Less than two months after the Botswana National Front’s controversial elective congress at which a side led by Duma Boko swept the boards, the losers have registered a new party with a name from the past.
The new party will be called the Botswana Labour Party and will be a socialist movement. Its leader will bear the title of Chairperson and not president as typically happens with other parties. The socialist orientation is important for the founders because they strongly believe that Boko had derailed the BNF from its socialist leaning.
The name is not new, having been used by Lenyeletse Koma (who is the cousin to BNF founder, Dr. Kenneth Koma) to register a BNF-origin party. After leaving the BNF, Lenyeletse formed a party that he called the Botswana Labour Party. Electorally, the party went nowhere but he clung to the name. We learn that Lenyeletse gave permission to his former comrades to use the name.
The new BLP, whose official launch is imminent, comes into being after a bitterly fought battle for the leadership of the BNF. On one side was a lobby list headlined by Boko and on the other, another headlined by his former lecturer at the University of Botswana, Dr. Baatlhodi “Bucs” Molatlhegi. From the get-go, “Team Bucs” complained that the electoral process was rigged and when the elective congress came around, had lost all hopes of winning. It was indeed trounced and some of its members feel that they can’t remain in a BNF led by Boko. “Some” because others feel that forming a new party is a mistake. The latter are said to be angling for another opportunity to oust Boko from the leadership.

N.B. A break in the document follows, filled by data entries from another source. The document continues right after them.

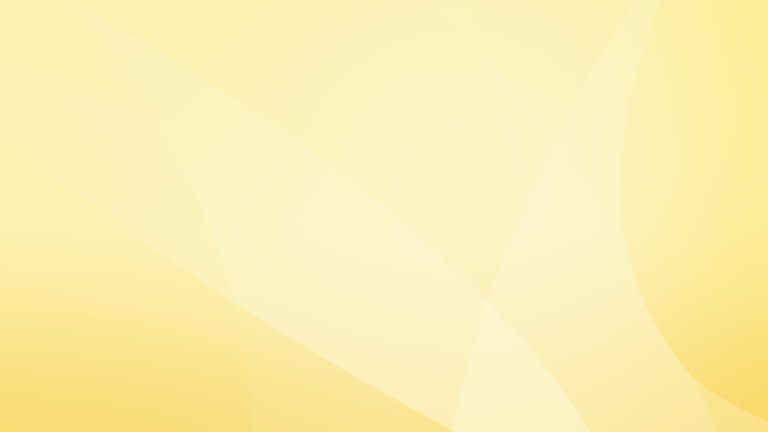
A Shadertoy shader for this background:

```glsl
const vec3 TOP_YELLOW = vec3(0.99, 0.94, 0.66);
const vec3 LOW_AMBER = vec3(0.98, 0.86, 0.45);
const vec3 SIDE_LEMON = vec3(0.99, 0.93, 0.55);
const vec3 CORNER_GOLD = vec3(0.98, 0.84, 0.36);
const vec3 CREAM = vec3(0.99, 0.968, 0.835);
const vec2 GLOW_CENTER = vec2(1.08, 0.56);
const float GLOW_SPREAD = 0.35;
const float GLOW_STRENGTH = 0.65;
const float EDGE_SOFTNESS = 0.003;

// Cubic curve giving the horizontal place of an edge at depth t.
float curve(vec4 k, float t) {
    return k.x + t * (k.y + t * (k.z + t * k.w));
}

// Smooth coverage of the positive side of an edge.
float side(float d) {
    float w = max(EDGE_SOFTNESS, 0.8 / iResolution.y);
    return smoothstep(-w, w, d);
}

void mainImage(out vec4 fragColor, in vec2 fragCoord) {
    // Canvas heights, with the right side kept at 16:9.
    vec2 p = fragCoord / iResolution.xy * vec2(16.0 / 9.0, 1.0);
    float x = p.x;
    float t = 1.0 - p.y;

    // Background gradients and central glow
    vec3 color = mix(LOW_AMBER, TOP_YELLOW, smoothstep(-0.02, 0.5, p.y));
    color = mix(color, SIDE_LEMON, 0.75 * smoothstep(1.3, 1.75, x) * smoothstep(0.0, 0.4, p.y));
    color = mix(color, CORNER_GOLD, 0.8 * exp(-8.0 * dot(p - vec2(1.78, 0.0), p - vec2(1.78, 0.0))));
    vec2 g = p - GLOW_CENTER;
    float light = GLOW_STRENGTH * exp(-dot(g, g) / GLOW_SPREAD);
    light += 0.18 * exp(-3.0 * dot(p - vec2(0.0, 1.0), p - vec2(0.0, 1.0)));
    color = mix(color, CREAM, light);

    // Long diagonal sweep and its fan on the left
    float belowTop = side(curve(vec4(0.162, 1.804, -0.60, 0.0), t) - x);
    float aboveLow = side(x - curve(vec4(-0.30, 0.849, 0.504, 0.0), t));
    float fan = side(x - curve(vec4(0.162, 0.83, -0.41, 0.0), t));
    float sweep = belowTop * aboveLow * fan;
    color = mix(color, CREAM, sweep * mix(0.22, 0.55, smoothstep(0.1, 0.8, t)));
    color = mix(color, CREAM, belowTop * fan * (1.0 - aboveLow) * 0.09);

    // Pale band entering from the left border
    float bandTop = smoothstep(-0.01, 0.03, t - 0.14 - 0.3 * x);
    float band = aboveLow * (1.0 - fan);
    color = mix(color, CREAM, band * (0.08 + 0.13 * bandTop + 0.15 * smoothstep(0.4, 0.7, t)));

    // Faint swell above the lower left corner
    float swell = smoothstep(-0.015, 0.015, 0.625 + 0.42 * x - 0.17 * x * x - t);
    color = mix(color, CREAM, 0.06 * swell * (1.0 - aboveLow) * (1.0 - fan));

    // Upright ribbon, flaring toward the lower right
    float flare = max(t - 0.85, 0.0);
    float ribbonRight = curve(vec4(1.528, -0.35, 0.133, 0.417), t) + 5.0 * flare * flare;
    float ribbon = side(x - curve(vec4(1.47, -0.643, 0.219, 0.0), t)) * side(ribbonRight - x);
    color = mix(color, CREAM, ribbon * 0.30);

    // Crossing veil from the top
    float veilTop = curve(vec4(0.995, 1.015, -0.355, 0.0), t);
    float veilLeft = curve(vec4(1.076, 0.31, -0.04, 0.0), t);
    float underVeil = side(veilTop - x);
    float wedge = underVeil * side(x - veilLeft);
    color = mix(color, CREAM, ribbon * underVeil * 0.22);
    color = mix(color, CREAM, (1.0 - ribbon) * wedge * 0.2 * smoothstep(0.65, 0.15, t));
    color = mix(color, CREAM, (1.0 - underVeil) * side(veilLeft - x) * 0.08);

    fragColor = vec4(color, 1.0);
}
```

BLP’s formation comes at a time that the Botswana Congress Party (BCP) is certainly on its way out of the Umbrella for Democratic Change, a four-party opposition collective that Boko is also president of. BCP is said to be actively pursuing the possibility of establishing a working relationship of some sort with the Alliance for Progressives. BLP leaders are said to be interested in becoming part of this new opposition collective – which would certainly rival UDC.